The Supreme Court ruled yesterday with a six-justice majority that the "Anti-Prostitution Loyalty Oath" (APLO) in the 2003 United States Leadership Against HIV/AIDS, Tuberculosis, and Malaria act violated the First Amendment and was unconstitutional. The APLO required groups receiving government funds to fight HIV/AIDS around the globe to adopt policies opposing prostitution and human trafficking.
Chief Justice John G. Roberts, who wrote the decision for the majority, worried that the APLO "may alienate certain host governments, and may diminish the effectiveness of some of their programs." Marine Buissonniere, who directs the group Open Society Public Health Program opposing the APLO, agrees. "Public health groups cannot tell sex workers that we 'oppose them'," she said, "yet expect them to be partners in preventing HIV."
Groups within the United States will no longer be required to agree to the APLO to receive funding for work done abroad. Groups from overseas may still be required to agree. Research presented at the July 2012 International AIDS Conference found that the APLO hurt US HIV programs by encouraging groups to limit or eliminate programs that targeted sex workers in fear of losing their funding.
10/21/2014 Afghanistan's New First Lady Advances Women's Issues - Just a few days after moving to the presidential palace, Afghanistan's new First Lady Rula Ghani said that she hopes to encourage greater respect for women.

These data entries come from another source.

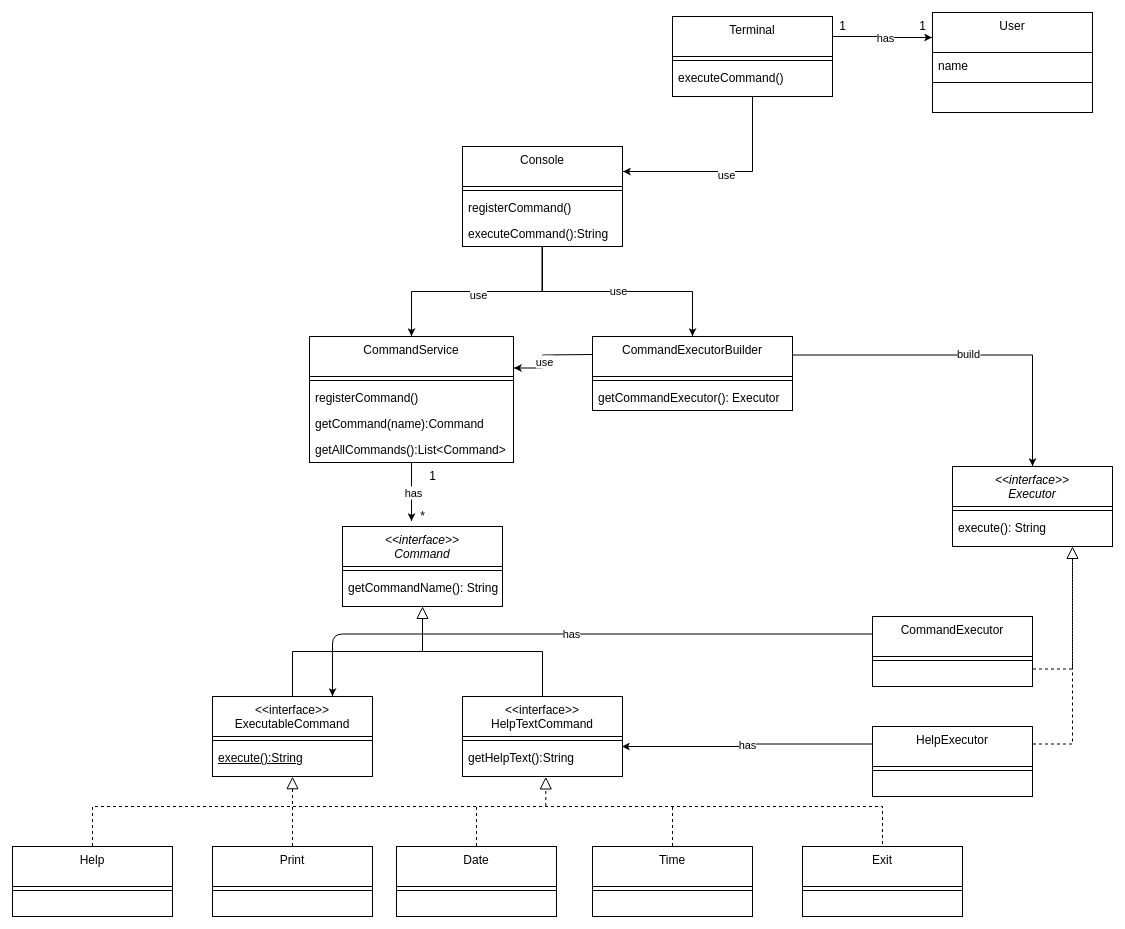
<!DOCTYPE html>
<html lang="en">
<head>
<meta charset="utf-8">
<title>Terminal class diagram</title>
<style>
:root { --ink: #000; --paper: #fff; }
* { box-sizing: border-box; margin: 0; padding: 0; }
body { background: var(--paper); overflow: hidden; }
.diagram {
  position: relative; width: 1125px; height: 929px; overflow: hidden;
  background: var(--paper); color: var(--ink);
  font: 12px/14px "Liberation Sans", Helvetica, Arial, sans-serif;
}
.edges { position: absolute; inset: 0; display: block; }
.edges .line { fill: none; stroke: var(--ink); stroke-width: 1; }
.edges .dashed { stroke-dasharray: 3 3; }
.edges .arrow { marker-end: url(#arrowhead); }
.edges .triangle { fill: var(--paper); stroke: var(--ink); }

.node {
  position: absolute; left: var(--x); top: var(--y);
  width: var(--w, 161px); height: var(--h, 81px);
  display: flex; flex-direction: column;
  border: 1px solid var(--ink); background: var(--paper);
  white-space: nowrap;
}
.node h2 {
  flex: none; height: 40px; padding: 6px 1px 0 0;
  border-bottom: 1px solid var(--ink);
  font-size: 12px; font-weight: 400; text-align: center;
}
.abstract h2 { font-style: italic; }
.members {
  flex: 1; margin-top: 3px; padding: 4px 3px 0 5px;
  border-top: 1px solid var(--ink); list-style: none;
}
.members li { height: 26px; line-height: 26px; }
.static { text-decoration: underline; }
.attributes {
  flex: none; height: 30px; padding-left: 5px; line-height: 26px;
  border-bottom: 1px solid var(--ink); list-style: none;
}

.label, .count {
  position: absolute; left: var(--x); top: var(--y);
  transform: translate(-50%, -50%); white-space: nowrap;
}
.label { background: var(--paper); font-size: 11px; line-height: 13px; }
</style>
</head>
<body>
<main class="diagram">

  <section class="node" style="--x:672px;--y:16px"><h2>Terminal</h2><ul class="members"><li>executeCommand()</li></ul></section>
  <section class="node" style="--x:932px;--y:12px;--h:101px"><h2>User</h2><ul class="attributes"><li>name</li></ul></section>
  <section class="node" style="--x:462px;--y:146px;--h:101px"><h2>Console</h2><ul class="members"><li>registerCommand()</li><li>executeCommand():String</li></ul></section>
  <section class="node" style="--x:309px;--y:336px;--w:205px;--h:127px"><h2>CommandService</h2><ul class="members"><li>registerCommand()</li><li>getCommand(name):Command</li><li>getAllCommands():List&lt;Command&gt;</li></ul></section>
  <section class="node" style="--x:592px;--y:336px;--w:201px;--h:75px"><h2>CommandExecutorBuilder</h2><ul class="members"><li>getCommandExecutor(): Executor</li></ul></section>
  <section class="node abstract" style="--x:952px;--y:466px"><h2>&lt;&lt;interface&gt;&gt;<br>Executor</h2><ul class="members"><li>execute(): String</li></ul></section>
  <section class="node abstract" style="--x:342px;--y:526px"><h2>&lt;&lt;interface&gt;&gt;<br>Command</h2><ul class="members"><li>getCommandName(): String</li></ul></section>
  <section class="node" style="--x:872px;--y:616px;--h:71px"><h2>CommandExecutor</h2><ul class="members"></ul></section>
  <section class="node" style="--x:872px;--y:726px;--h:71px"><h2>HelpExecutor</h2><ul class="members"></ul></section>
  <section class="node" style="--x:212px;--y:696px"><h2>&lt;&lt;interface&gt;&gt;<br>ExecutableCommand</h2><ul class="members"><li class="static">execute():String</li></ul></section>
  <section class="node" style="--x:462px;--y:696px"><h2>&lt;&lt;interface&gt;&gt;<br>HelpTextCommand</h2><ul class="members"><li>getHelpText():String</li></ul></section>
  <section class="node" style="--x:12px;--y:846px;--h:71px"><h2>Help</h2><ul class="members"></ul></section>
  <section class="node" style="--x:212px;--y:846px;--h:71px"><h2>Print</h2><ul class="members"></ul></section>
  <section class="node" style="--x:396px;--y:846px;--h:71px"><h2>Date</h2><ul class="members"></ul></section>
  <section class="node" style="--x:592px;--y:846px;--h:71px"><h2>Time</h2><ul class="members"></ul></section>
  <section class="node" style="--x:802px;--y:846px;--h:71px"><h2>Exit</h2><ul class="members"></ul></section>

  <svg class="edges" width="1125" height="929" viewBox="0 0 1125 929" aria-hidden="true">
    <defs>
      <marker id="arrowhead" viewBox="0 0 9 8" markerWidth="9" markerHeight="8" markerUnits="userSpaceOnUse" refX="8" refY="4" orient="auto">
        <path d="M8 4L0 0L2 4L0 8Z"/>
      </marker>
      <path id="inherit" class="triangle" d="M0 0L5.5 11H-5.5Z"/>
    </defs>
    <g id="associations">
      <path class="line arrow" d="M833 36.5H882V37.5H932"/>
      <path class="line arrow" d="M752.5 97V171.5H623"/>
      <path class="line arrow" d="M542.5 247V291.5H411.5V336"/>
      <path class="line arrow" d="M542.5 247V291.5H692.5V336"/>
      <path class="line" d="M542 247V292"/>
      <path class="line arrow" d="M592 354.5L542.5 355V368H514"/>
      <path class="line arrow" d="M793 355H1032.5V466"/>
      <path class="line arrow" d="M411.5 463V521"/>
      <path class="line arrow" d="M872 634H342.5Q332.5 634 332.5 644V696"/>
      <path class="line arrow" d="M872 744H747V746.5H622"/>
    </g>
    <g id="generalizations">
      <path class="line" d="M292.5 696V651.5H542.5V696M422.5 651.5V618"/>
      <use href="#inherit" x="422.5" y="607.5"/>
    </g>
    <g id="realizations">
      <path class="line dashed" d="M1033 669H1072.5V558"/>
      <path class="line dashed" d="M1033 744H1072.5V558"/>
      <use href="#inherit" x="1072.5" y="547.5"/>
      <path class="line dashed" d="M92.5 846V806.5H882.5V846"/>
      <path class="line dashed" d="M292.5 846V789"/>
      <path class="line dashed" d="M476.5 846V806.5"/>
      <path class="line dashed" d="M672.5 846V806.5"/>
      <path class="line dashed" d="M545.8 806V789"/>
      <use href="#inherit" x="292.5" y="777.8"/>
      <use href="#inherit" x="545.8" y="778"/>
    </g>
  </svg>

  <span class="label" style="--x:885.5px;--y:38px">has</span>
  <span class="label" style="--x:726.5px;--y:175px">use</span>
  <span class="label" style="--x:478.5px;--y:295px">use</span>
  <span class="label" style="--x:618.5px;--y:291px">use</span>
  <span class="label" style="--x:544.5px;--y:362px">use</span>
  <span class="label" style="--x:968.5px;--y:354px">build</span>
  <span class="label" style="--x:413.5px;--y:493px">has</span>
  <span class="label" style="--x:571.5px;--y:634px">has</span>
  <span class="label" style="--x:747.5px;--y:745px">has</span>

  <span class="count" style="--x:842.5px;--y:26px">1</span>
  <span class="count" style="--x:922.5px;--y:26px">1</span>
  <span class="count" style="--x:432.5px;--y:476px">1</span>
  <span class="count" style="--x:422.5px;--y:516px">*</span>
</main>
</body>
</html>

Rula Ghani already broke tradition by participating in her husband, Ashraf Ghani Ahmadzai's, campaign for President. . . .
10/21/2014 Hulu Silences Rape Survivor Speaking Out Against Anti-Abortion Amendment 67 in Colorado - Hulu, an online, ad-supported streaming service, has refused to run an advertisement from the "No on 67" campaign in Colorado, citing the company's policy regarding "controversial" political positions on issues like abortion.
In a letter to the CEO of Hulu, dated October 10, the Vote No on 67 Campaign, which is supported by the Feminist Majority Foundation, asked the company to reconsider its unwillingness to air a 35-second spot featuring a rape survivor's testimony about the far-reaching impact of Colorado's proposed Amendment 67. . . .